I’ve never had a cat that walked on its hind legs like the cats in this video. My iguana could do it, but only after he got up a good head of steam. I wonder if there’s any way to induce Peep or Robbie to try it. This would give us enormous prestige.
Maybe if I write enough headlines like that, I’ll become a legend.
Here we find cats highly motivated to love and protect human babies. And we also find evidence that the human urge to put stuff on cats is probably basic to our nature. It’s always intriguing to see how many things you can put on a cat before he runs out of patience with it.
I’ll bet the sight of a cat thrashing around under the sheet was the inspiration for Oh, Whistle and I’ll Come to You, My Lad. If not, it should have been.
Y’know, I’ve got to try that trick with the cat under the sheet and the jingly ball thingy on top of it. Looks like fun!
It was, I believe, Hercules who said, “The fuzzier the cat, the more eccentric is his sleeping.” If it wasn’t Hercules, it was someone else.
One of the cats in this video makes a sound exactly like a human baby making a practice run at a very dramatic episode of crying.
Cats do spend an awful lot of time sleeping, but anything can happen to a sleeping cat. If I fell out of bed as often as some of these cats do, I’d have to strap myself in. And cats dream–sometimes very vigorously. Like some of us, when we dream we’re playing basketball.
But they do have us beat, hands-down, for cuteness.
I think I’ve learned something from this video: if you’re standing on ice and you can see fish light-heartedly swimming around–well, you’re on thin ice! Literally as well as figuratively. Good luck getting back to terra firma.
Or, if you’re a cat, you ignore it and just keep on playing on the ice. If you do fall in, the gavone with the camera will have to rescue you.
Y’know what’s odd about these videos? Somebody stands there filming it while the cat makes a ruination of their Christmas tree. You’d think they could at least unplug the lights.
Our cats love sleeping under our Christmas tree. True, sometimes we have to stop them from eating bits of it, or slapping at low-hanging ornaments.
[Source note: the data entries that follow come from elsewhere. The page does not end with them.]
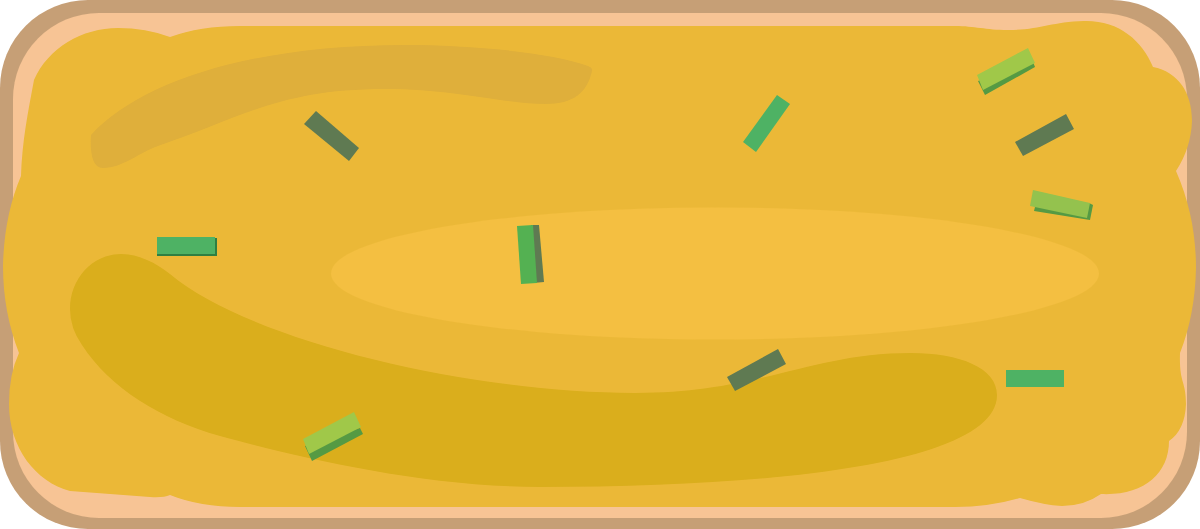
<!DOCTYPE html>
<html lang="en">
<head>
<meta charset="utf-8">
<title>Toast with spread and chives</title>
<style>
:root {
  --crust: #c69f76;
  --bread: #f7c495;
  --spread: #ebb837;
  --spread-light: #f4bf41;
  --spread-dark: #daae1c;
  --spread-shade: #dfaf3b;
  --chive: #4eb264;
  --chive-mid: #54b152;
  --chive-deep: #2f7f42;
  --chive-dull: #5f7a52;
  --chive-lime: #a0c849;
  --chive-leaf: #94c24e;
  --chive-edge: #559a43;
}
html, body { margin: 0; width: 1200px; height: 529px; overflow: hidden; background: #fff; }
svg { display: block; }
.crust { fill: var(--crust); }
.bread { fill: var(--bread); }
.spread { fill: var(--spread); }
.highlight { fill: var(--spread-light); }
.swirl { fill: var(--spread-dark); }
.smear { fill: var(--spread-shade); }
.green { fill: var(--chive); }
.mid { fill: var(--chive-mid); }
.deep { fill: var(--chive-deep); }
.dull { fill: var(--chive-dull); }
.lime { fill: var(--chive-lime); }
.leaf { fill: var(--chive-leaf); }
.edge { fill: var(--chive-edge); }
</style>
</head>
<body>
<svg width="1200" height="529" viewBox="0 0 1200 529" role="img" aria-label="Slice of toast with yellow spread and chopped chives">
  <g id="toast">
    <rect class="crust" width="1200" height="529" rx="88"/>
    <rect class="bread" x="13" y="13" width="1174" height="505" rx="86"/>
  </g>

  <g id="topping">
    <path class="spread" d="M34 80C48 48 82 28 118 28Q146 28 170 37Q200 26 240 26H955C975 26 985 30 1008 30C1040 30 1050 22 1084 21C1118 20 1142 40 1153 67C1178 72 1192 92 1192 121Q1191 148 1176 171C1190 203 1196 235 1196 268Q1195 315 1180 353C1179 384 1186 380 1186 404Q1185 430 1169 441C1169 474 1143 496 1101 494Q1084 506 1062 506Q1044 505 1020 498Q990 507 955 507H240Q200 507 170 495Q163 498 150 497L70 491C36 482 9 448 9 404Q9 374 19 353Q3 312 3 266Q4 216 21 176C22 142 28 112 34 80Z"/>
    <path class="smear" d="M91 135C140 82 250 45 405 45C470 45 550 52 588 66Q593 68 592 71C587 93 573 104 546 104C505 104 455 89 385 89C280 89 240 118 158 146C140 152 123 168 103 168C92 168 90 152 91 135Z"/>
    <ellipse class="highlight" cx="715" cy="273.500" rx="384" ry="66"/>
    <path class="swirl" d="M70 309C70 279 92 254 121 254C139 254 156 263 170 274C250 341 470 393 635 393C760 393 810 353 911 353C960 353 997 368 997 395C997 461 790 487 540 487C420 487 290 455 220 436C160 419 110 388 82 345Q70 328 70 309Z"/>
  </g>

  <g id="chives">
    <polygon class="dull" points="316,111 359,148 349,161 304,124"/>
    <polygon class="green" points="777,95 790,104 756,152 743,142"/>
    <g>
      <polygon class="edge" points="978,81 1033,62 1035,67 985,95"/>
      <polygon class="lime" points="977,75 1028,48 1035,63 983,90"/>
    </g>
    <polygon class="dull" points="1066,114 1074,129 1023,156 1015,142"/>
    <g>
      <polygon class="edge" points="1035,207 1089,203 1093,205 1090,220 1034,211"/>
      <polygon class="leaf" points="1033,190 1090,203 1087,218 1030,206"/>
    </g>
    <g>
      <rect class="deep" x="157" y="238" width="60" height="18"/>
      <rect class="green" x="157" y="237" width="58" height="17"/>
    </g>
    <g>
      <polygon class="dull" points="531,225 539,225 544,282 533,283"/>
      <polygon class="mid" points="517,226 533,225 537,283 521,284"/>
    </g>
    <polygon class="dull" points="778,349 786,364 735,391 727,377"/>
    <rect class="green" x="1006" y="370" width="58" height="17"/>
    <g>
      <polygon class="edge" points="305,446 360,428 363,434 312,461"/>
      <polygon class="lime" points="303,439 354,412 361,427 309,454"/>
    </g>
  </g>
</svg>
</body>
</html>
But none of our cats ever, ever tried to climb our Christmas tree!
Well, we do have that Elf on it, always perched near the top at a good vantage point. Maybe he persuades cats of the inadvisability of climbing the tree. You never know what those guys get up to, after you’ve gone to bed.
Contrary to what seems to be an increasingly popular belief, you do not have to let your cat pull down your Christmas tree. None of the cats we’ve had ever attempted to climb the tree. Just put a couple of marbles inside an aluminum can and shake it whenever the cat gets too friendly with the tree. But with some cats you don’t even have to do that. They just naturally don’t pull down the Christmas tree.
As for putting Santa hats or reindeer antlers on the cat, which he sure as shootin’ doesn’t like at all–well, you’ll deserve what’s coming to you. Your cat will think of something you don’t like.
Who doesn’t love a hammock? Never mind if you’re a bulldog or a bear and you can’t quite figure out how it works: most dogs and cats instinctively grasp the art of relaxing on a hammock. This is Evolution at work! Yes, 75 billion years ago, dogs and cats began to relax on “natural hammocks” formed by rather creative spiders [Transmission interrupted. “Hey, who let that guy in here?”] [Normal service resumed]
I had a lot of agita today, and if you did, too–or even if you didn’t–join me in a funny cat video.
The Metronome is a classic ghost story by August Derleth, about a woman who murders her child and then can’t get rid of his metronome. Scary stuff. I doubt any of the cats in this video did anything that bad, but they sure don’t like metronomes! Maybe August Derleth got his story from a cat.